Argan's wife, however, plans to send Angélique to a convent, removing her from the line inheritance. At the urging of the sensible servant Toinette, he feigns death to test his wife's affection only to discover her contempt. Again with the help of Toinette, the young lovers convince Argan to liberate himself from the twin tyrannies of his ailing body and his grasping physicians by becoming his own doctor. The play closes with the physicians' lively examination of Argan and his entry into the profession, full of musical pomp and pidgin Latin.
The sculptor Ken Harrison (Richard Dreyfuss) is badly injured in a car accident and finds himself in the middle of life permanently paralyzed below the neck and dependent on others for his care and survival. Ken is a strong-minded, passionate man totally dedicated to his art, and he decides he does not want to go on with the compromised, highly dependent life that his doctors, his girlfriend Pat (Janet Eilber), and others urge on him. He breaks up with Pat and fights to be released from the hospital, to gain control of his life in order to stop the care that keeps him alive and unhappy.
His antagonist is the hospital's medical director Dr. Emerson (John Cassavetes), who believes in preserving life no matter what, and so tries to get Ken committed as clinically depressed. Ken's attending physician, Dr. Scott (Christine Lahti), begins with the establishment but gradually moves toward Ken's position.

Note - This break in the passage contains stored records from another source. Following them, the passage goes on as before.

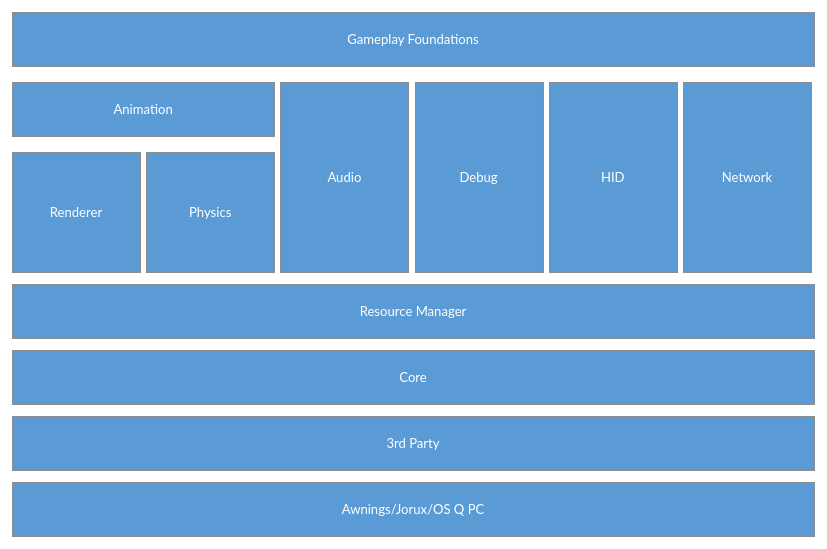
<!DOCTYPE html>
<html lang="en">
<head>
<meta charset="utf-8">
<title>Engine architecture layers</title>
<style>
  :root {
    --page: #ffffff;
    --block: #5b9bd5;
    --block-edge: #8c8c8c;
    --label: #ffffff;
  }
  * { box-sizing: border-box; }
  html, body { margin: 0; }
  body {
    width: 827px;
    height: 549px;
    overflow: hidden;
    background: var(--page);
    font-family: Lato, "Open Sans", sans-serif;
    font-size: 13.1px;
    line-height: 16px;
    color: var(--label);
  }
  .architecture {
    display: flex;
    flex-direction: column;
    gap: 11px;
    width: 827px;
    height: 549px;
    padding: 12px;
  }
  .block {
    display: flex;
    align-items: center;
    justify-content: center;
    padding: 0 1px 2px 0;
    background: var(--block);
    border: 1px solid var(--block-edge);
  }
  .layer { flex: 0 0 55px; }
  .modules {
    display: grid;
    grid-template-columns: repeat(6, 129px);
    grid-template-rows: 55px 121px;
    gap: 15px 5.2px;
    margin-top: 4px;
  }
  .wide { grid-column: 1 / 3; }
  .tall { grid-row: 1 / 3; }
  .low { grid-row: 2; }
</style>
</head>
<body>
<main class="architecture">
  <div class="block layer">Gameplay Foundations</div>
  <section class="modules">
    <div class="block wide">Animation</div>
    <div class="block low">Renderer</div>
    <div class="block low">Physics</div>
    <div class="block tall">Audio</div>
    <div class="block tall">Debug</div>
    <div class="block tall">HID</div>
    <div class="block tall">Network</div>
  </section>
  <div class="block layer">Resource Manager</div>
  <div class="block layer">Core</div>
  <div class="block layer">3rd Party</div>
  <div class="block layer">Awnings/Jorux/OS Q PC</div>
</main>
</body>
</html>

The film ends with the judge at a legal hearing deciding that Ken is not clinically depressed and that he thus has the right to refuse treatment and be discharged. In the last scene, Ken lies in a hospital bed framed by his own sculptural realization of the forearm and hand of God from Michelangelo's Creation of Man.
This medical thriller begins with two crazed naked men escaping from an unmarked urban institutional building. One of them winds up in the Gramercy Hospital (NYC) Emergency Room under the care of the young Dr. Guy Luthan (Hugh Grant). The patient dies while exhibiting baffling symptoms and under suspicious circumstances. Dr. Luthan decides to investigate, against the advice of his boss, but with the assistance of ER nurse Jodie Trammel (Sarah Jessica Parker). Suddenly, police are breaking into his apartment and finding (obviously planted) cocaine. Luthan is fired by the hospital, his promising career apparently ruined by a faceless criminal conspiracy.
Still intrigued by the mystery patient, Luthan follows some street leads that take him to the Inferno-like caverns underneath Grand Central Station and the homeless people who live there. He is pursued by armed agents, is wounded, and wakes up in a hospital bed paralyzed from the neck down. Enter the prize-laden Dr. Lawrence Myrick (Gene Hackman), who explains to Luthan that he is trying to develop a medical procedure that will regenerate human nerve tissue and has been secretly using the homeless as guinea pigs. He rationalizes this practice on the basis of its huge potential benefits and tries to enlist Luthan on his side, explaining that his paralysis is temporary (but under Myrick's control) and in part an attempt to stir up Luthan's empathy for the patients who could be helped by Myrick's procedure if it is developed.
Of course, Luthan escapes from the bed. On the way out he encounters Myrick and his armed agents in the lobby, where there is one last round in the ethical debate before Myrick is accidentally killed by one of his henchman. Luthan's career is reconstituted, he is awarded a fellowship, and the film ends with Myrick's widow standing at the gate of the NYU School of Medicine giving Myrick's data to Luthan, saying that her husband was trying to do good but in the wrong way. She hopes that Luthan will use the data in the right way. Luthan smilingly enters a stone building with "Neurology" carved in the lintel.